13 Hungary_BA @ 12.793146
14 Nordic_IA @ 12.883222
15 Nordic_LBA @ 13.249299
16 Corded_Ware_Proto_Unetice_Poland @ 13.363498
17 Nordic_BattleAxe @ 13.628033
18 Bell_Beaker @ 13.695739
19 Irish_BA @ 14.976424
20 Unetice_MBA @ 16.131575
No, I don't know what the numbers mean. But, assuming we're still early in reading what the genome has to tell us about prehistory, it does seem kind of cool.
1. All this DNA sequencing is such a fun indulgence. It does emphasize genes and race over culture, so it has the potential to sour among assholes, of course. I haven't ordered a kit myself, because both my parents have done them, and I didn't see anything to gain.
2. The GEDmatch is - I think? - the open source database that they used to catch the Golden State Killer via familial DNA. I don't think we ever discussed here how we feel about this? It's creepy surveillance, but I think it's far less creepy than the intense amount of monitoring and tracking done based on our digital footprints.
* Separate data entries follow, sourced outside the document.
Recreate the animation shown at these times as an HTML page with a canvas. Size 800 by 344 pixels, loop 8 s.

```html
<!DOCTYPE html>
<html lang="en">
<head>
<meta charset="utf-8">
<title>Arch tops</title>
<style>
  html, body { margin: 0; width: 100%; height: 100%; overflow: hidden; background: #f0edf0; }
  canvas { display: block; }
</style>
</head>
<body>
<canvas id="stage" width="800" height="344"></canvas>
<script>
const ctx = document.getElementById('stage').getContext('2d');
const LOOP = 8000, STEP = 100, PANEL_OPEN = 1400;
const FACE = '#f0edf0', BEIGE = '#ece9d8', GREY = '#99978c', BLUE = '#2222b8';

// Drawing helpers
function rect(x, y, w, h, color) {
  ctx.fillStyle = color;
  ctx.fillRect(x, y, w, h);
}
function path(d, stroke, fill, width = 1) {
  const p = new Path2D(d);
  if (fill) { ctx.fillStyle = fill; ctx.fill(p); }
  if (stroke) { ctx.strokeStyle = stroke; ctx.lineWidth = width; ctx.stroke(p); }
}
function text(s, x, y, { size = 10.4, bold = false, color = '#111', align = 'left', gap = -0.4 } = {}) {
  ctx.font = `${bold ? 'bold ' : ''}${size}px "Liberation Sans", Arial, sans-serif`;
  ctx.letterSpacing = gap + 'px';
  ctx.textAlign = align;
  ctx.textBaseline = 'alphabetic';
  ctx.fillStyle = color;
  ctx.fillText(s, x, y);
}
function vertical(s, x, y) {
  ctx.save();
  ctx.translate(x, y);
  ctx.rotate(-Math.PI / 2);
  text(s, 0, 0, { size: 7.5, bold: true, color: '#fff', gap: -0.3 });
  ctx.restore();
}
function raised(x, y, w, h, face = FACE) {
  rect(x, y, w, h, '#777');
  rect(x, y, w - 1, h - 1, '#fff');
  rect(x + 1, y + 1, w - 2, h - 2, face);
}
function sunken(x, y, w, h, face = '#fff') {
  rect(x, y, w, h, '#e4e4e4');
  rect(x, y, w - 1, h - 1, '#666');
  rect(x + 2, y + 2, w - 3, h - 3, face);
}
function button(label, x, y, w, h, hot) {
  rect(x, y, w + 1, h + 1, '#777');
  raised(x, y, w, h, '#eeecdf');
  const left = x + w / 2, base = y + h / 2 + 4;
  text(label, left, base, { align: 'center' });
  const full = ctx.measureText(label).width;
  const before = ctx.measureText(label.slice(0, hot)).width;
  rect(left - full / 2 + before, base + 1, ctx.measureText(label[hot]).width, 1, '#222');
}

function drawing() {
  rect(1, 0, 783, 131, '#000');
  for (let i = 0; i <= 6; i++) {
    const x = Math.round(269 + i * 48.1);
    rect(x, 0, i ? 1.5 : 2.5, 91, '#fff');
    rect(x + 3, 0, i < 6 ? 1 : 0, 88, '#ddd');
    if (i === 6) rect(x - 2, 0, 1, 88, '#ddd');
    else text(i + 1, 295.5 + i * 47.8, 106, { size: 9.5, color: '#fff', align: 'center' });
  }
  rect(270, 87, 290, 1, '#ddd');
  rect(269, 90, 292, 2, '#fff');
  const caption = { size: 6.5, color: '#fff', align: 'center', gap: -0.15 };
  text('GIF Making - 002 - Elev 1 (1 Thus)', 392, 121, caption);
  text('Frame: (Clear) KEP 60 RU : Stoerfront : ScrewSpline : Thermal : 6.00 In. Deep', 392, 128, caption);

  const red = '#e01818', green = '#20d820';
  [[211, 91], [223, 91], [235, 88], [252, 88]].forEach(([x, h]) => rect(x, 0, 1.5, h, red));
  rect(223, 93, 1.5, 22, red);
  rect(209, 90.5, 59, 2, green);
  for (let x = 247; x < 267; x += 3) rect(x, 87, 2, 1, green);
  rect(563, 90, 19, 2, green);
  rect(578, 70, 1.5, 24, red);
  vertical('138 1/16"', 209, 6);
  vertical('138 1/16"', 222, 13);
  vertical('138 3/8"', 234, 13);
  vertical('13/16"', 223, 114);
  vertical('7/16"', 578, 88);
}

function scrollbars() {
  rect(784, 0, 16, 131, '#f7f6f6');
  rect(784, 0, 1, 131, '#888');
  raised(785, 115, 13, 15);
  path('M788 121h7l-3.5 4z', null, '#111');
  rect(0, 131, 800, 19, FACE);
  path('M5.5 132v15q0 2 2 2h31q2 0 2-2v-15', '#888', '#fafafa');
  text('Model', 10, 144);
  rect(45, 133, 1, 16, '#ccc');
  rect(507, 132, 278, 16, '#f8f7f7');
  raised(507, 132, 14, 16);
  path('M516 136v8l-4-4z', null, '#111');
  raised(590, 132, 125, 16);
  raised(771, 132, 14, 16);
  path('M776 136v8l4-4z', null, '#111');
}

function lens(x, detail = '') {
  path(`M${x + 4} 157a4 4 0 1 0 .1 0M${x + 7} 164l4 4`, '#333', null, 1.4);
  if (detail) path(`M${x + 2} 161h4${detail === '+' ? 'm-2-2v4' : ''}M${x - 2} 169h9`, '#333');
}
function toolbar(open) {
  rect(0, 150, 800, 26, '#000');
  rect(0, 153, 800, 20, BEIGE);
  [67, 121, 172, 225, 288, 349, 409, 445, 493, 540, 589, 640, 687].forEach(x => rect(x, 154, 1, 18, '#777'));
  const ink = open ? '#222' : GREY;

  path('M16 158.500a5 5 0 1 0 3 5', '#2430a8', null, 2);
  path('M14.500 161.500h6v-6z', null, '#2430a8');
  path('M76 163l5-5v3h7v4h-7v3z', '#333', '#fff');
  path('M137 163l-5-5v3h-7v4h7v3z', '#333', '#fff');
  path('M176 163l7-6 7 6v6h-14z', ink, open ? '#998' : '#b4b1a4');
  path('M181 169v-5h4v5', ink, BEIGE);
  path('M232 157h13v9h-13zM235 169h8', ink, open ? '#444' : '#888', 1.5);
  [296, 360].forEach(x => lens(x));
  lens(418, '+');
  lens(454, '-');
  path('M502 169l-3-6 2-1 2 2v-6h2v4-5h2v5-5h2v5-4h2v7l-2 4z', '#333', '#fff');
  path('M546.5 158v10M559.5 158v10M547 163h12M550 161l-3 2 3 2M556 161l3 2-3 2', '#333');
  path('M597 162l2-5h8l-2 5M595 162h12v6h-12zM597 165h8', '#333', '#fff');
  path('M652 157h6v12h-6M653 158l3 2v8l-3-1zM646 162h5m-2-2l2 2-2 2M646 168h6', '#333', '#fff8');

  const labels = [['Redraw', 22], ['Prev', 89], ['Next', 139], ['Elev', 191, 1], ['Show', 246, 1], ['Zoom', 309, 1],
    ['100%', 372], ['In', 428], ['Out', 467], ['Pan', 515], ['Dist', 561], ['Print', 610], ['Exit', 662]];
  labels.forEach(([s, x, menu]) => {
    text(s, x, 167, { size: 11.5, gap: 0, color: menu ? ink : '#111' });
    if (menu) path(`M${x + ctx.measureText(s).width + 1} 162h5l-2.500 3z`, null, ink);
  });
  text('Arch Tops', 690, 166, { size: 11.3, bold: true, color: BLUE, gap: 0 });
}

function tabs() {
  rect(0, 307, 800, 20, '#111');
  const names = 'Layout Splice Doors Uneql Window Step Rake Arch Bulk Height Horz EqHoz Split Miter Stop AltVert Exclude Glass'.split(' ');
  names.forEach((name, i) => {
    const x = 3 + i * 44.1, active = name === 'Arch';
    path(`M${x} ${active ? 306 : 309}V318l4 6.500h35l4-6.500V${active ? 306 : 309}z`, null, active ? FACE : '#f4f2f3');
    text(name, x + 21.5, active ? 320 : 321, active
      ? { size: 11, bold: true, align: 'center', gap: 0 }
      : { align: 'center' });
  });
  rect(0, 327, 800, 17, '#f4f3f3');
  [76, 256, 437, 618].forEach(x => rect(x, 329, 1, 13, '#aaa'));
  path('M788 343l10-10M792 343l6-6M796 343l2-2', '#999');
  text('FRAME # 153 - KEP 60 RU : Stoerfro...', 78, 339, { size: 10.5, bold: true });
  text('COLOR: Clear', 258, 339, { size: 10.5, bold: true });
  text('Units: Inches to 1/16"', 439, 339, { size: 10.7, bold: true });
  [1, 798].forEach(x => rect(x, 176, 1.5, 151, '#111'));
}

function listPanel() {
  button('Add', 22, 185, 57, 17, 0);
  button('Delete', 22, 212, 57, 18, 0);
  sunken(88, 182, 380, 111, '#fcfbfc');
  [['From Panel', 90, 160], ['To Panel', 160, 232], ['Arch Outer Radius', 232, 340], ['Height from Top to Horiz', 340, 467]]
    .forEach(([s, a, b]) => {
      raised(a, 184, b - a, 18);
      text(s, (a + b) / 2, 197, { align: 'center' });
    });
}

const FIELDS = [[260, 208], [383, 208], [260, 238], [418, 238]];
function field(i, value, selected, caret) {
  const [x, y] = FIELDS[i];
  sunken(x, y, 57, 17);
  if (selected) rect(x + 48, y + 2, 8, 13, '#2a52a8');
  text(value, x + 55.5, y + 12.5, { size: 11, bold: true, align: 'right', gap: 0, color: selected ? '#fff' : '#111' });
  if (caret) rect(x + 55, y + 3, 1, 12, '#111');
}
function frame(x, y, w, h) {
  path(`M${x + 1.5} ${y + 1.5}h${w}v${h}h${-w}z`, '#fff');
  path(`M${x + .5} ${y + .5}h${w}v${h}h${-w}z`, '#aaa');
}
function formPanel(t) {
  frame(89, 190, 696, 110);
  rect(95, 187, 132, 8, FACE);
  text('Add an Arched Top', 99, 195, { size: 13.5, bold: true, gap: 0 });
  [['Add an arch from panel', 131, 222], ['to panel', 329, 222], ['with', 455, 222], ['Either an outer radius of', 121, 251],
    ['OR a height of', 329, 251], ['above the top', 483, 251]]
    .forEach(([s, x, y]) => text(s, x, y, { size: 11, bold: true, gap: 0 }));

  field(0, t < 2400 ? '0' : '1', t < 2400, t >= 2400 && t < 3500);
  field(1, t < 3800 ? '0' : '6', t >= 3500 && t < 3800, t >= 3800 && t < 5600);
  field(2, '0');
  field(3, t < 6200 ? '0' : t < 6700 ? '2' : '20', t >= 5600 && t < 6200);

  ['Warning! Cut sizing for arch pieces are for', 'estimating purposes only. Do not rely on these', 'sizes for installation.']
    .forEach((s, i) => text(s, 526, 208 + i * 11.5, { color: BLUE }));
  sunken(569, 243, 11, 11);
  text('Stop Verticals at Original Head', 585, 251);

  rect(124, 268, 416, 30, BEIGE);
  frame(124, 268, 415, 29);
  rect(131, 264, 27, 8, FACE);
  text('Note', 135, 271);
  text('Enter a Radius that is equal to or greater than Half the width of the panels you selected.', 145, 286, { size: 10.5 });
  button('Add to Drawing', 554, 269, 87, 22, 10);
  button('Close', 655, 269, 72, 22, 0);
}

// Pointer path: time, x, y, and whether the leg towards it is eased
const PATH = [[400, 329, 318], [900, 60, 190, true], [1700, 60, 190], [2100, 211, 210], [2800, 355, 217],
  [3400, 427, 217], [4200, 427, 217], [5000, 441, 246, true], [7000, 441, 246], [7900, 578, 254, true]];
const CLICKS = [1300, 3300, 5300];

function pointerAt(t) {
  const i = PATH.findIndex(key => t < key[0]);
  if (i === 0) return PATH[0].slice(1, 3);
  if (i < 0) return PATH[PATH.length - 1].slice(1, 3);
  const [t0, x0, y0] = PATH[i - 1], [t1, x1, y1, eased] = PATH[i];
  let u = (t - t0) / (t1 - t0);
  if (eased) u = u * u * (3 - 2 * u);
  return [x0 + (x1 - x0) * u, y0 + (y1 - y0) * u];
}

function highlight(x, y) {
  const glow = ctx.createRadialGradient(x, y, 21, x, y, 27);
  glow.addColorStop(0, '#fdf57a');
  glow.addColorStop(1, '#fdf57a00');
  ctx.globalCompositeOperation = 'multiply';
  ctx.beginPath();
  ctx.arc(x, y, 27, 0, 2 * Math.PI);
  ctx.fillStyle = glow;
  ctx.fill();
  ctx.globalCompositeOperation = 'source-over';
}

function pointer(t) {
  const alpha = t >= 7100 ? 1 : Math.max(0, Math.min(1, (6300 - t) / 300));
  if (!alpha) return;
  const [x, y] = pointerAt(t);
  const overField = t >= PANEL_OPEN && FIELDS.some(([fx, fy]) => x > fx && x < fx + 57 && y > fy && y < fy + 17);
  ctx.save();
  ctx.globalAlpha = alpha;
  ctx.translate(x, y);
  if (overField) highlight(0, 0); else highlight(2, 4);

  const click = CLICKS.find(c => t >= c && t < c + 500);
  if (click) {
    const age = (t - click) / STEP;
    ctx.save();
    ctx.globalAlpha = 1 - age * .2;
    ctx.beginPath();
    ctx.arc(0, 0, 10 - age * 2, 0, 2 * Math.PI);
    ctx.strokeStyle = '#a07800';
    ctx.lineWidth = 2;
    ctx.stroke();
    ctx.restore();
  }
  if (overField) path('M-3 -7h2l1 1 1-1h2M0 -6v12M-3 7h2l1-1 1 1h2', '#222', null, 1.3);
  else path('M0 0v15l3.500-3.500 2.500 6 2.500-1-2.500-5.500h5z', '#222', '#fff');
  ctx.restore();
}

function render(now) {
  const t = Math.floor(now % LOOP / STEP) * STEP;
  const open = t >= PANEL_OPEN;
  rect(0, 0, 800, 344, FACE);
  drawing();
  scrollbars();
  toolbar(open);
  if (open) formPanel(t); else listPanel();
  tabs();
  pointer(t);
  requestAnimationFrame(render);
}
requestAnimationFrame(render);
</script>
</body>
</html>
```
3. My dad mentioned offhandedly last night that along with BRCA1, he also has the Parkinson's gene. I didn't even know there was a Parkinson's gene. He's 75 and does not have any symptoms, although his grandmother and aunt both had it by that age. He also said that there's some evidence that lots of coffee and exercise may protect slightly against it, which I find to be really a great silver lining.
I'm in DC for some depositions, but my evenings should be free. I'm staying near the train station, so anywhere near there. But I've lost track of who lives in DC -- possibly I'm shouting into the void.
Mossy Character writes: Horribleness in Cameroon. More graphic horribleness from the BBC (included for the way they match cellphone videos against topography and satellite imagery to get places and times). Likewise for an army atrocity in the separate war against Boko Haram in the north.
Heebie's take: no take. Just horrible.
As the last Kavanaugh thread escapes the grip of the front page, we welcome a new one to slowly drift down, while the saga unfolds.